Task item » Among the records, which lines hold the word "width"? Pick them out.

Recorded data

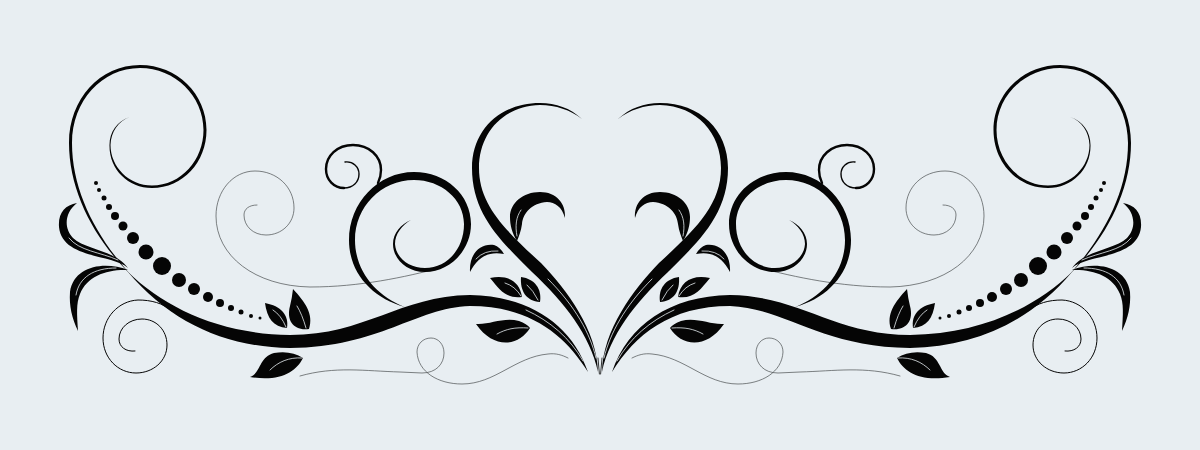
<!DOCTYPE html>
<html lang="en">
<head>
<meta charset="utf-8">
<title>Heart flourish divider</title>
<style>
:root { --paper: #e8eef2; --ink: #050505; --hair: #4a4e50; }
html, body { margin: 0; overflow: hidden; background: var(--paper); }
svg { display: block; width: 1200px; height: 450px; }
.ink { fill: var(--ink); }
.line { fill: none; stroke: var(--ink); stroke-linecap: round; }
.hair { fill: none; stroke: var(--hair); stroke-width: 0.7; stroke-linecap: round; }
.vein { fill: none; stroke: var(--paper); stroke-width: 0.8; stroke-linecap: round; }
</style>
</head>
<body>
<svg viewBox="0 0 1200 450" role="img" aria-label="Symmetrical black floral scroll with a heart at its centre">
  <defs>
    <g id="half-flourish">
      <g id="hairline-scrolls">
        <path class="hair" d="M440 268 C405 277 360 287 310 287 C255 286 216 256 216 216 C216 191 233 171 255 171 C277 171 294 187 294 208 C294 223 282 235 266 235 C253 235 244 226 244 215 C244 209 249 205 257 205"/>
        <path class="hair" d="M300 376 C335 366 365 371 400 372 L422 373 C436 373 444 364 444 353 C444 344 438 338 431 338 C423 338 417 344 417 352 C418 372 438 384 462 384 C495 384 515 357 548 354 C556 353 562 355 568 358"/>
        <path class="line" stroke-width="1" d="M172 311 C163 303 151 300 138 300 C118 301 103 318 103 338 C103 358 118 373 136 373 C153 373 167 361 167 345 C167 330 156 319 142 319 C129 319 119 328 119 339 C119 347 126 352 135 351"/>
      </g>

      <path id="outer-scroll" class="ink" d="M130 117 C117 121 109.5 132 109.5 145 C109 169 128 188 152 188 C183 188 206.5 162 206.5 130 C206.5 94 177 65 140 65 C100 65 69 99 69 143 C69 192 95 240 132 276 C97 238 72 192 72 143 C72 101 102 68 140 68 C175 68 203.5 96 203.5 130 C203.5 160 181 185.5 152 185.5 C129 185.5 110.5 167 110.5 145 C111 132 118 121 130 117Z"/>

      <g id="small-scroll">
        <path class="line" stroke-width="2.4" d="M378 183 C380 179 381 174 381 170 C381 156 369 145 353 145 C337 145 326 156 326 169 C326 180 334 188 344 188"/>
        <path class="line" stroke-width="1.4" d="M344 188 C353 188 359 182 359 174 C359 167 353 161 345 162"/>
      </g>

      <path id="middle-scroll" class="ink" d="M411 220 C401 224 393 233 393 244 C393 259 407 272 425 272 C450 272 471 250 471 224 C471 195 446 172 414 172 C378 172 349 203 349 240 C349 273 372 298 405 307 C376 296 355 271 355 240 C355 207 381 180 414 180 C441 180 464 199 464 224 C464 248 448 268 425 268 C409 268 396 258 395 244 C395 234 402 225 411 220Z"/>

      <g id="main-stem">
        <path class="ink" d="M128 272 C165 308 220 334 290 335 C365 335 400 296 470 295 C530 296 572 325 588 372 C565 335 530 306 470 306 C415 308 380 347 290 348 C225 347 170 322 128 272Z"/>
        <path class="vein" d="M526 310 C550 321 570 338 583 361"/>
      </g>

      <g id="heart-stem">
        <path class="ink" d="M582 119 C570 108 556 103 540 103 C500 103 472 130 472 168 C472 215 502 242 532 272 C565 303 590 335 598 372 C597 330 567 290 541 263 C505 230 479 205 479 168 C479 133 503 106 540 105 C556 105 570 110 582 119Z"/>
        <path class="vein" d="M548 279 C575 306 590 333 596 358"/>
        <path class="line" stroke-width="0.8" d="M598 358 L599.4 374"/>
      </g>

      <g id="heart-curls">
        <path class="ink" d="M517 241 C512 233 510 225 510 217 C510 203 523 192 540 192 C556 192 566 203 565 218 C562 207 555 202 547 202 C532 203 523 213 522 224 C521 231 519 236 517 241Z"/>
        <path class="vein" d="M517 236 C515 226 516 217 521 210"/>
        <path class="ink" d="M470 272 C469 254 480 243 494 245 Q500 247 504 254 C488 251 478 257 470 272Z"/>
        <path class="vein" d="M476 259 Q484 250 498 251"/>
      </g>

      <g id="outer-petals">
        <path class="ink" d="M128 268 C113 254 62 259 59 227 C58 213 65 205 77 203 C64 213 64 229 73 238 C86 250 115 250 128 268Z"/>
        <path class="vein" d="M118 260 C100 252 79 251 69 238"/>
        <path class="ink" d="M128 270 C104 261 74 266 70 292 C69 306 72 318 78 331 C77 314 76 304 80 294 C87 276 107 269 128 270Z"/>
        <path class="vein" d="M116 268 C94 268 79 277 76 295"/>
      </g>

      <g id="stem-leaves">
        <path class="ink" d="M265 303 C281 306 289 315 287 328 C273 327 267 318 265 303Z"/>
        <path class="vein" d="M286 327 Q281 315 273 310"/>
        <path class="ink" d="M293 289 C305 302 314 314 309 329 C294 331 286 321 290 306 Q292 298 293 289Z"/>
        <path class="vein" d="M306 328 Q302 314 297 306"/>
        <path class="ink" d="M250 377 C261 373 259 357 274 353 C286 351 295 353 303 358 C296 372 280 382 250 377Z"/>
        <path class="vein" d="M302 358 C289 357 278 362 270 370"/>
        <path class="ink" d="M476 324 C490 325 503 317 519 321 Q527 324 530 328 C519 346 494 350 476 324Z"/>
        <path class="vein" d="M528 328 C515 327 506 329 497 334"/>
        <path class="ink" d="M490 278 C508 274 520 282 522 297 C506 299 500 290 490 278Z"/>
        <path class="vein" d="M521 296 Q515 286 505 283"/>
        <path class="ink" d="M521 277 C535 279 542 289 540 302 C526 301 520 291 521 277Z"/>
        <path class="vein" d="M538 300 Q533 290 527 285"/>
      </g>

      <g id="bead-trail" class="ink">
        <circle cx="96" cy="183" r="2"/>
        <circle cx="99" cy="190" r="2"/>
        <circle cx="104" cy="198" r="2.5"/>
        <circle cx="109" cy="207" r="3"/>
        <circle cx="115" cy="216" r="4"/>
        <circle cx="123" cy="226" r="4.5"/>
        <circle cx="133" cy="238" r="6"/>
        <circle cx="146" cy="252" r="7.5"/>
        <circle cx="162" cy="266" r="9"/>
        <circle cx="179" cy="280" r="7"/>
        <circle cx="194" cy="289" r="6"/>
        <circle cx="208" cy="297" r="5"/>
        <circle cx="220" cy="303" r="4"/>
        <circle cx="231" cy="308" r="3"/>
        <circle cx="241" cy="312" r="2.5"/>
        <circle cx="251" cy="316" r="2"/>
        <circle cx="260" cy="318" r="1.5"/>
      </g>
    </g>
  </defs>

  <use href="#half-flourish"/>
  <use href="#half-flourish" transform="translate(1200 0) scale(-1 1)"/>
</svg>
</body>
</html>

Solution to the problem »
svg { display: block; width: 1200px; height: 450px; }
.hair { fill: none; stroke: var(--hair); stroke-width: 0.7; stroke-linecap: round; }
.vein { fill: none; stroke: var(--paper); stroke-width: 0.8; stroke-linecap: round; }
        <path class="line" stroke-width="1" d="M172 311 C163 303 151 300 138 300 C118 301 103 318 103 338 C103 358 118 373 136 373 C153 373 167 361 167 345 C167 330 156 319 142 319 C129 319 119 328 119 339 C119 347 126 352 135 351"/>
        <path class="line" stroke-width="2.4" d="M378 183 C380 179 381 174 381 170 C381 156 369 145 353 145 C337 145 326 156 326 169 C326 180 334 188 344 188"/>
        <path class="line" stroke-width="1.4" d="M344 188 C353 188 359 182 359 174 C359 167 353 161 345 162"/>
        <path class="line" stroke-width="0.8" d="M598 358 L599.4 374"/>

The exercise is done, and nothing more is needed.